# Meaning/name of mid placed dot at end of equation.

#### RBeast

##### New member
Hello,

I am studying a number if equations relating to engineering and have no idea if this is the right forum I did look around a little bit and attempt to place it correctly. Please forgive me this is the wrong place.

What is the function of the dot in this equation? Just the name of its function would help.

Many thanks!

#### tkhunny

##### Moderator
Staff member
It appears to me that you have encountered the end of a sentence.

Since you have provided no additional context, I can't be certain.

#### RBeast

##### New member
It appears to me that you have encountered the end of a sentence.

Since you have provided no additional context, I can't be certain.

Yes, I imagine it looks that way. I had intended to add more when my phone battery barked at me.

The equation is from the Catenary page on Wikipedia.
https://en.m.wikipedia.org/wiki/Catenary

There are other equations on that page using similar notation.

I entered the equation as written in Grapher and observed the correct result. Removing the period gives a different result.

If I knew better how to describe it, I might have figured it out. Lol

#### RBeast

##### New member
It appears to me that you have encountered the end of a sentence.

Since you have provided no additional context, I can't be certain.

It sure looks like it might be that simple. I thought it was some sort of differentiation shorthand, but it only appears when the equation is the end of a sentence. Since an equation is usually spaced below to be in its own space, it seems like added typograghy symbols would be left out. That said, a comma doesn’t look out of place in a stream of equations.

Perhaps a case of thinking too hard. Lol

#### barrick

##### New member
Yes, I imagine it looks that way. I had intended to add more when my phone battery barked at me.

The equation is from the Catenary page on Wikipedia.
https://en.m.wikipedia.org/wiki/Catenary

There are other equations on that page using similar notation.

I entered the equation as written in Grapher and observed the correct result. Removing the period gives a different result.

If I knew better how to describe it, I might have figured it out. Lol

$$\displaystyle \displaystyle\frac{d\phi}{ds}=\frac{\cos^2{\phi}}{a}$$

which is what you get if you simply ignore the dot.

#### tkhunny

##### Moderator
Staff member
The punctuation apppears to be consistent throughout.

Note this one: $$\displaystyle \dfrac{dy}{dx}=\dfrac{s}{a}$$,

This is not the END of a sentence, but clearly intended to be part of a sentence.

Read each one carefully. See if the sentence ends or continues. Read above and below. Decide where you would provide what punctuation.

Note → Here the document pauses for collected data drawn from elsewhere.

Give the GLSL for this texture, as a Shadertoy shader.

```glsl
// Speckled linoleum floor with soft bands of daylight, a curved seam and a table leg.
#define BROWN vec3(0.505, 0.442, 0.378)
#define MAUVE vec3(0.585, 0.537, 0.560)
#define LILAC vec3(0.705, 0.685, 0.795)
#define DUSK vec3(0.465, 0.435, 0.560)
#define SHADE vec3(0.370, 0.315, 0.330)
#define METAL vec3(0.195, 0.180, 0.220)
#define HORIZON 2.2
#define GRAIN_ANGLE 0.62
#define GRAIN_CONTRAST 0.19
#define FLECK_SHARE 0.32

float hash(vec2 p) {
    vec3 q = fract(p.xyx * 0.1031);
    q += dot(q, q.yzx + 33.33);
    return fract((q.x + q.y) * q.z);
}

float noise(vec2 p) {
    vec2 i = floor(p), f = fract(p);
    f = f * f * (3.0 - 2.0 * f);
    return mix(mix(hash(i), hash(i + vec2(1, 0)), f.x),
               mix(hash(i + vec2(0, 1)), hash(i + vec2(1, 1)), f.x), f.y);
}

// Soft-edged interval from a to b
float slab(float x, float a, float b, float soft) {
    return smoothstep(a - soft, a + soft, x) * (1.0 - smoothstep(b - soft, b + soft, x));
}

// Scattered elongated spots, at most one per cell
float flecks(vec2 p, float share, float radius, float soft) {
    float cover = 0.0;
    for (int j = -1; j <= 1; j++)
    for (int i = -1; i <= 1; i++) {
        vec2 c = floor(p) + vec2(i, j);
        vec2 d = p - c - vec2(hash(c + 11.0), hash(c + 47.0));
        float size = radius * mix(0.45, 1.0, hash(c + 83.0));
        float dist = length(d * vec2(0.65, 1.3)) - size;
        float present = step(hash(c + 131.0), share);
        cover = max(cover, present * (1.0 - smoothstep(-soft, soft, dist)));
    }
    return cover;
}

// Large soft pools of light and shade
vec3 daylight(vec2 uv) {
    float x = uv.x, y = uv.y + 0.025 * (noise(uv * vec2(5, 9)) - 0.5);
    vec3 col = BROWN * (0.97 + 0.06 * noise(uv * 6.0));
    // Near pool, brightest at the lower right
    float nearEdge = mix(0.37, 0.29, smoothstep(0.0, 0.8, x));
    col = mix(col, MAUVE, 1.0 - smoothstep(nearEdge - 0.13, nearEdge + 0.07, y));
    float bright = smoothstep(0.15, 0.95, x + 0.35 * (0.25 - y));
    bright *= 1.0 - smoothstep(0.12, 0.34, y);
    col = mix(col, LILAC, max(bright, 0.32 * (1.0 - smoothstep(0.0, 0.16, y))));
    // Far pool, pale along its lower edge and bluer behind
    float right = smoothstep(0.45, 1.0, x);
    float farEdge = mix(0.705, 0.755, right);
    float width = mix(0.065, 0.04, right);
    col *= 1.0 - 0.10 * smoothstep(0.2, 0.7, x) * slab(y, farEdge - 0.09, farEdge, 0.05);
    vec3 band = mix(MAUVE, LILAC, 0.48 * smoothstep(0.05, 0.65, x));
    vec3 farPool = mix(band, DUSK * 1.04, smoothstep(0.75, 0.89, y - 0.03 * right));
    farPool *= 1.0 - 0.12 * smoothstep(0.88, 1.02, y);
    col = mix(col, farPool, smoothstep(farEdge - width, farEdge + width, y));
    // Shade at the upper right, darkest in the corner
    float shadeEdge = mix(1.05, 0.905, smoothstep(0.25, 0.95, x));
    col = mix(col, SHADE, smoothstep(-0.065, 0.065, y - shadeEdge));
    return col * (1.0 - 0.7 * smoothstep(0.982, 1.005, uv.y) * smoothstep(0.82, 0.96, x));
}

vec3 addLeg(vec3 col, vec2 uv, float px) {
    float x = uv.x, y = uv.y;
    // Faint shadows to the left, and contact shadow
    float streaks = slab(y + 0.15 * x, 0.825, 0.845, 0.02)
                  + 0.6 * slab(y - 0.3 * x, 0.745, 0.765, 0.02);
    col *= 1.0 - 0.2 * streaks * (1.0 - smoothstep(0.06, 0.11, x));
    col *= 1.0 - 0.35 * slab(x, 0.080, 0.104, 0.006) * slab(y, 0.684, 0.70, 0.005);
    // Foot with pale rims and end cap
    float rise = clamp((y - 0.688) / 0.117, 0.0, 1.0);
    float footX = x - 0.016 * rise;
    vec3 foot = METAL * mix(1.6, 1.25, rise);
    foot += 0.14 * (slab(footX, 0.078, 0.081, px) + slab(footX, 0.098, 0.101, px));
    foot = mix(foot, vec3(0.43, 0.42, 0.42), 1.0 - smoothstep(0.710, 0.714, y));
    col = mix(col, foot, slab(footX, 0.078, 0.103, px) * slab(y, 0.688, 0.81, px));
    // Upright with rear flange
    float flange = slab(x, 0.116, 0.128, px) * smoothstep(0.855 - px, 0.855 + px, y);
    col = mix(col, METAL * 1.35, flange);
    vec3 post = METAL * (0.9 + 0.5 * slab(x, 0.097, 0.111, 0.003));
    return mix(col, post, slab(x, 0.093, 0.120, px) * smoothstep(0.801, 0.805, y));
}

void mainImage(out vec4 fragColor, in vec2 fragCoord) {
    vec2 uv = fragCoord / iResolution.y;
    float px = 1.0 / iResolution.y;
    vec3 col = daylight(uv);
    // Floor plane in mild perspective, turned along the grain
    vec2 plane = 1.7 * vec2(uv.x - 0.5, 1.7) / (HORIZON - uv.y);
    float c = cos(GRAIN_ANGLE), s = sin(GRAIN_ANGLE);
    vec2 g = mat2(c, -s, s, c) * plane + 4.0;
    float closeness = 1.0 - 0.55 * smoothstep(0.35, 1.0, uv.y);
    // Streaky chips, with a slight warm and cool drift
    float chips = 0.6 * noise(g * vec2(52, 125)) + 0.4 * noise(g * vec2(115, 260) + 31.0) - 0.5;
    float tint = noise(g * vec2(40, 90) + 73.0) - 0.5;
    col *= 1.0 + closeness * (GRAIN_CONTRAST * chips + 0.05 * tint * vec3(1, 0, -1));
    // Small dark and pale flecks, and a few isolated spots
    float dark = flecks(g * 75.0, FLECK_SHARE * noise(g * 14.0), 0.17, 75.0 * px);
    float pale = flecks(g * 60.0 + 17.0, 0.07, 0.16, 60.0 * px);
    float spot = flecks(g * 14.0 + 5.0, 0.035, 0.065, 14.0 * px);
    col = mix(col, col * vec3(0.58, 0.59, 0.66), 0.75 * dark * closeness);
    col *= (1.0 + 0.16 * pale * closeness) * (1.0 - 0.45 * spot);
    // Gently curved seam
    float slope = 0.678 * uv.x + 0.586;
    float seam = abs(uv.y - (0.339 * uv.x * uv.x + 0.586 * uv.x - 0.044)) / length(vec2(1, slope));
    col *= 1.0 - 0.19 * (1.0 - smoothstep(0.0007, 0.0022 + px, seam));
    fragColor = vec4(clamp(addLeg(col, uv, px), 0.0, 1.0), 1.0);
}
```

#### stapel

##### Super Moderator
Staff member
Odd. The coding for the expression actually includes the dot as part of the math:

Code:
{\displaystyle \tan \varphi ={\frac {s}{a}}\,.}
They intentionally added a space after the fraction, and then included the "dot", so it wouldn't appear to have been meant as a sentence-ending full-stop. Sloppiness on the authors' part, maybe...?

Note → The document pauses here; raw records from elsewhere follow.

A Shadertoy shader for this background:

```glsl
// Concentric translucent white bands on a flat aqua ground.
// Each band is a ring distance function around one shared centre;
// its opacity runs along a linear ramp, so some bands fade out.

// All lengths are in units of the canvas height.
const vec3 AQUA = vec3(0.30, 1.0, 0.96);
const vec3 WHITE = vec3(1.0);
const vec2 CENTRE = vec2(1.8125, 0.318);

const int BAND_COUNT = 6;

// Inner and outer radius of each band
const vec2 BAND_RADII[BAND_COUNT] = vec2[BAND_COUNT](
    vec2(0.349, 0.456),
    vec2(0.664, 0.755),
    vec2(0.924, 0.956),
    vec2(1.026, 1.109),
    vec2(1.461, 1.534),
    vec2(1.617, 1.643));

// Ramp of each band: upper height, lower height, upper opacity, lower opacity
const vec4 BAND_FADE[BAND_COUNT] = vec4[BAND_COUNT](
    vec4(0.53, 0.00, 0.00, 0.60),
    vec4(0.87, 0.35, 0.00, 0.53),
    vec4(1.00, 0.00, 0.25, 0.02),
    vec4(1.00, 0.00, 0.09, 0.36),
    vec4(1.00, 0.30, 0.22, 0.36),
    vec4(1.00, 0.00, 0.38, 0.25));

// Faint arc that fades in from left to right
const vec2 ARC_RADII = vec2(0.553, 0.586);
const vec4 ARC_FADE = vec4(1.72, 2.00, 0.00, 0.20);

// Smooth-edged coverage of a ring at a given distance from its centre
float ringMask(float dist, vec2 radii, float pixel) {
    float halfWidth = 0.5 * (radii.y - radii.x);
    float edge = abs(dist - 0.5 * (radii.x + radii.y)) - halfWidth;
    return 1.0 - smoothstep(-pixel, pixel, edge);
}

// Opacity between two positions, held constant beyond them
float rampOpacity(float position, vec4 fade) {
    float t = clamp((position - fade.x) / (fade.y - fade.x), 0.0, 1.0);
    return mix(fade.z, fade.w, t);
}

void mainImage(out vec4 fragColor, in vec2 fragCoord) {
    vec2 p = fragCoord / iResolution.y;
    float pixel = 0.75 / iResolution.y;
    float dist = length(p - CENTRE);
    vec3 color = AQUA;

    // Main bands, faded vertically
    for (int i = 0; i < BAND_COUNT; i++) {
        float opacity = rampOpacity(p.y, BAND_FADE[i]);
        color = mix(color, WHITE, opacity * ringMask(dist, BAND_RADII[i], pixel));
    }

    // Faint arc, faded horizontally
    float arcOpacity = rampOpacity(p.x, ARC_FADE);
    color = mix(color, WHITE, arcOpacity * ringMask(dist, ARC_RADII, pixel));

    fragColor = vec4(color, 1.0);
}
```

#### mmm4444bot

##### Super Moderator
Staff member
I'm thinking the space before all of those periods and commas was an aesthetic decision, and they might have set the punctuation inside the LaTex code to prevent potential line breaks from orphaning the punctuation.